In November of 1976, after all kinds of intrigues to which I was no participant, The Washington Post gave me a $500 advance and sent me to Iran to do a series on that country. The editors gave me no guidance. I kept asking what I was to write about, and they would reply, “You’ll find something.” At that time, I was married to an Iranian woman who had never been to Iran. Her father was the Iranian Press Attaché in Washington, and I was very close to him, closer than to my real father. He taught me to love Iranian music, to learn passable Farsi, history and to love the Persian poets. My favorite was the poet Saadiq, from Shiraz.
So I went off to Iran. It was like sending a six year old to build an intricate computer.
I had learned from being in the first racial riot in Washington, D.C, that the way to get news is to go where no one wants you or expects you. In Iran, I planned to learn about Islam by going to the mosques. Everyone in America apparently saw the mosques as horrible and frightening. I suspected they had never visited one. But the mosques were the center of opposition to the Shah.
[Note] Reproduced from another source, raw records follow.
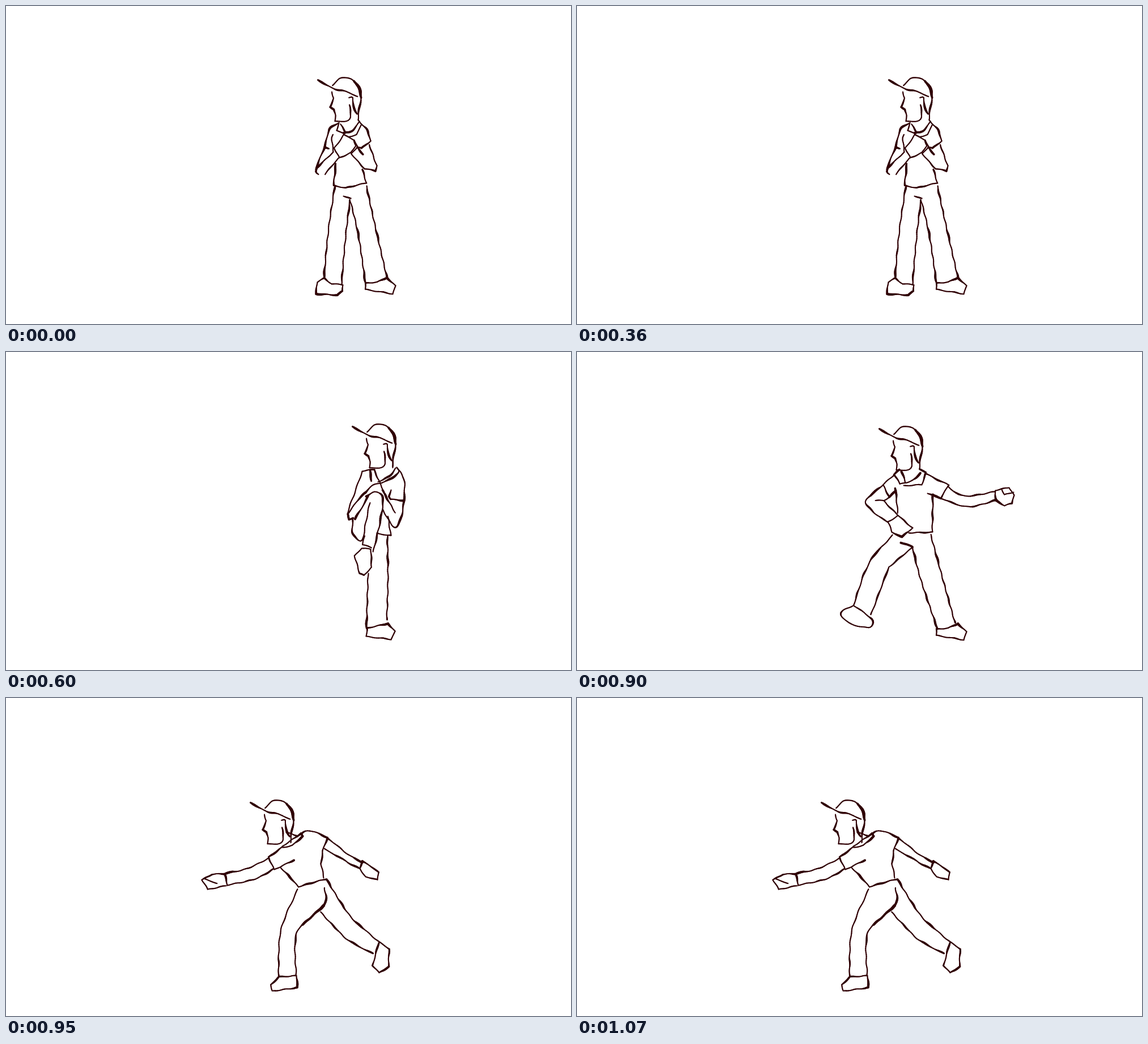
Animation of 997 by 561 pixels, one loop 1150 ms. Source, as an HTML page with a canvas:

```html
<!DOCTYPE html>
<html lang="en">
<head>
<meta charset="utf-8">
<title>Bowler sketch</title>
<style>
html, body { margin: 0; width: 100%; height: 100%; overflow: hidden; background: #fff; }
canvas { display: block; }
</style>
</head>
<body>
<canvas id="stage" width="997" height="561"></canvas>
<script>
const ctx = document.getElementById('stage').getContext('2d');
ctx.strokeStyle = '#300005';
ctx.lineCap = 'round';

// Brush pressure and tremble depend only on the place on the paper.
const pressure = (x, y) => 2.1 + 2.2 * Math.max(0, Math.sin(x / 13 + y / 9) * Math.sin(y / 17 - x / 11));
const tremble = t => 0.6 * Math.sin(t / 4);

function brush(samples, extra) {
  const shaky = samples.map(([x, y]) => [x + tremble(y + x / 2), y + tremble(x - y / 3)]);
  for (let i = 1; i < shaky.length; i++) {
    ctx.lineWidth = pressure(...samples[i]) + extra;
    ctx.beginPath();
    ctx.moveTo(...shaky[i - 1]);
    ctx.lineTo(...shaky[i]);
    ctx.stroke();
  }
}

function toPoints(coords) {
  const points = [];
  for (let i = 0; i < coords.length; i += 2) points.push([coords[i], coords[i + 1]]);
  return points;
}

// Catmull-Rom through the points, or straight edges when bend is 0.
function trace(coords, bend, extra = 0) {
  const points = toPoints(coords);
  const at = i => points[Math.max(0, Math.min(points.length - 1, i))];
  const samples = [points[0]];
  for (let i = 0; i + 1 < points.length; i++) {
    const [p, a, b, n] = [at(i - 1), at(i), at(i + 1), at(i + 2)];
    const steps = Math.ceil(Math.hypot(b[0] - a[0], b[1] - a[1]) / 3);
    for (let s = 1; s <= steps; s++) {
      const t = s / steps;
      samples.push([0, 1].map(k => {
        if (!bend) return a[k] + (b[k] - a[k]) * t;
        const m = (b[k] - p[k]) / 2, q = (n[k] - a[k]) / 2, d = b[k] - a[k];
        return a[k] + m * t + (3 * d - 2 * m - q) * t * t + (m + q - 2 * d) * t * t * t;
      }));
    }
  }
  brush(samples, extra);
}

const line = (...coords) => trace(coords, false);
const curve = (...coords) => trace(coords, true);
const heavy = (...coords) => trace(coords, true, 1.6);

function head(dx, dy) {
  ctx.save();
  ctx.translate(dx, dy);
  curve(550, 130, 576, 145, 600, 151, 621, 160);
  curve(576, 140, 590, 128, 605, 127, 619, 139, 627, 156, 623, 182, 621, 201);
  heavy(614, 133, 622, 143, 627, 162);
  line(575, 152, 578, 163, 572, 178, 579, 183, 581, 193, 581, 203);
  curve(581, 203, 595, 204, 608, 197, 606, 175);
  curve(605, 162, 612, 161, 613, 178, 620, 190);
  ctx.restore();
}

function plantedShoe() {
  line(672, 479, 687, 494, 683, 508, 634, 500, 634, 489, 655, 487, 672, 479);
}

function waiting() {
  head(0, 0);
  // collar
  line(588, 206, 583, 219, 598, 226);
  line(590, 209, 600, 224);
  curve(596, 224, 613, 219, 624, 203);
  line(621, 201, 628, 208, 618, 227, 604, 231);
  // arms and hands
  curve(587, 207, 571, 217, 562, 249, 547, 288, 552, 297);
  line(562, 249, 569, 251);
  curve(577, 227, 575, 237, 578, 258);
  line(578, 258, 548, 285);
  line(563, 297, 587, 268);
  line(597, 226, 579, 251, 588, 268, 608, 259, 617, 246, 614, 236, 597, 228);
  line(615, 236, 620, 248, 609, 261, 633, 287, 652, 291, 654, 281, 641, 244);
  curve(628, 208, 638, 220, 643, 238);
  line(643, 238, 627, 251, 619, 248, 630, 262);
  // shirt and legs
  line(582, 278, 578, 317, 600, 321, 636, 312, 629, 288);
  curve(580, 320, 569, 395, 561, 480);
  curve(607, 342, 599, 410, 592, 491);
  curve(607, 342, 622, 405, 634, 488);
  curve(636, 317, 649, 378, 672, 478);
  line(595, 335, 609, 340);
  line(561, 480, 549, 487, 547, 508, 585, 510, 594, 503, 594, 492, 575, 490, 561, 480);
  plantedShoe();
}

function kneeUp() {
  head(61, 1);
  // collar and shoulder
  line(650, 207, 629, 210, 602, 285, 606, 295, 613, 293);
  line(642, 209, 645, 228);
  line(650, 209, 667, 246);
  curve(690, 204, 692, 213, 672, 227, 645, 236, 634, 249);
  curve(656, 229, 676, 219, 688, 205);
  line(682, 193, 683, 204);
  // arms
  curve(635, 247, 620, 263, 603, 285);
  line(616, 295, 640, 253);
  heavy(603, 286, 606, 295);
  curve(690, 205, 703, 229, 699, 285, 686, 309, 664, 278);
  line(679, 244, 676, 255, 679, 260, 701, 262);
  line(664, 243, 687, 284);
  // shirt and raised leg
  line(655, 320, 679, 324, 674, 290);
  curve(636, 255, 651, 247, 665, 258, 660, 300, 648, 352);
  curve(612, 295, 612, 320, 628, 333, 634, 305, 642, 266);
  line(633, 325, 629, 340, 645, 345);
  line(627, 346, 615, 360, 624, 391, 631, 394, 645, 380, 644, 348, 628, 346);
  // standing leg
  curve(673, 323, 674, 400, 672, 472);
  line(639, 390, 636, 488);
  line(637, 487, 674, 479, 686, 493, 680, 507, 636, 502, 637, 487);
}

function backswing() {
  head(-17, 5);
  // collar
  line(569, 208, 560, 216, 570, 233, 580, 231, 573, 211);
  curve(580, 231, 597, 224, 606, 213);
  line(604, 206, 616, 213, 608, 234, 577, 236);
  // hand on hip
  curve(560, 217, 540, 234, 510, 262, 522, 281, 549, 301);
  line(540, 234, 551, 256, 563, 244);
  line(551, 256, 541, 262, 527, 262);
  line(541, 262, 567, 289);
  line(567, 289, 549, 300, 556, 318, 573, 326, 592, 310, 567, 289);
  // shirt
  line(562, 240, 566, 285);
  line(628, 252, 627, 318, 585, 319);
  // arm swung back
  line(616, 215, 656, 235, 642, 258, 618, 249);
  curve(654, 237, 684, 254, 738, 246);
  curve(642, 258, 690, 273, 740, 261);
  line(738, 244, 739, 262, 755, 271, 768, 267, 771, 252, 763, 239, 738, 244);
  line(750, 243, 754, 252, 770, 247);
  // legs
  curve(557, 323, 515, 373, 488, 447);
  line(592, 345, 550, 380, 519, 463);
  heavy(572, 336, 592, 344);
  curve(592, 344, 606, 400, 636, 489);
  curve(624, 322, 646, 402, 667, 477);
  curve(488, 447, 466, 460, 480, 478, 515, 486, 520, 471, 489, 448);
  plantedShoe();
}

function release() {
  head(-119, 54);
  // collar and back
  line(487, 264, 505, 260, 523, 244, 521, 239, 487, 262);
  line(494, 237, 514, 243);
  curve(521, 240, 536, 234, 567, 246);
  // trailing arm
  line(567, 246, 559, 270);
  curve(567, 247, 607, 278, 629, 290);
  curve(562, 266, 600, 288, 623, 301);
  line(629, 287, 624, 301, 634, 315, 656, 321, 657, 307, 629, 287);
  // throwing arm
  line(487, 263, 463, 281, 473, 303, 508, 286);
  curve(463, 283, 425, 301, 388, 309);
  curve(471, 302, 440, 319, 391, 330);
  line(391, 330, 386, 310, 364, 311, 346, 321, 356, 338, 389, 331);
  line(350, 319, 372, 327);
  // shirt
  line(559, 269, 556, 292, 561, 317);
  line(485, 299, 516, 333, 566, 319);
  // legs
  curve(515, 337, 485, 410, 481, 491);
  curve(562, 335, 561, 367, 514, 412, 512, 490);
  heavy(561, 366, 523, 400);
  curve(566, 320, 606, 383, 657, 429);
  curve(555, 377, 600, 424, 648, 451);
  line(481, 492, 467, 506, 470, 517, 514, 511, 513, 490, 481, 492);
  line(658, 430, 647, 472, 658, 485, 675, 474, 676, 443, 658, 430);
}

function poseAt(time) {
  if (time < 600) return waiting;
  if (time < 900) return kneeUp;
  return time < 950 ? backswing : release;
}

const start = performance.now();
let shown;

function render() {
  const pose = poseAt((performance.now() - start) % 1150);
  if (pose !== shown) {
    ctx.clearRect(0, 0, 997, 561);
    pose();
    shown = pose;
  }
  requestAnimationFrame(render);
}
render();
</script>
</body>
</html>
```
The night I arrived, I met my mother-in-law in Shemiran, a Tehran wealthy suburb close to the Shah’s palace. That Thursday evening was a holiday, and all over the city, the throats of sheep were being cut. I remember the gamey smell of the blood trickling in the joube or street drain. The next day, I went to south Tehran to go to the mosque there. It was a big mosque and was supposed to be a center for resistance to the Shah. Since the Shah had required that I become a Shia in order to marry, and I had done so and had my name inscribed in the rolls at Iranian Embassy on Massachusetts Avenue. As a result, I felt I really needed to try out my religion, which I had studied, in order to move beyond the mere academic and gain a genuine knowledge. I was accompanied down to the south Tehran mosque by a dark-skinned gentleman from the Iranian Ministry of Information. He was in his forties. Courteous, smooth, polite.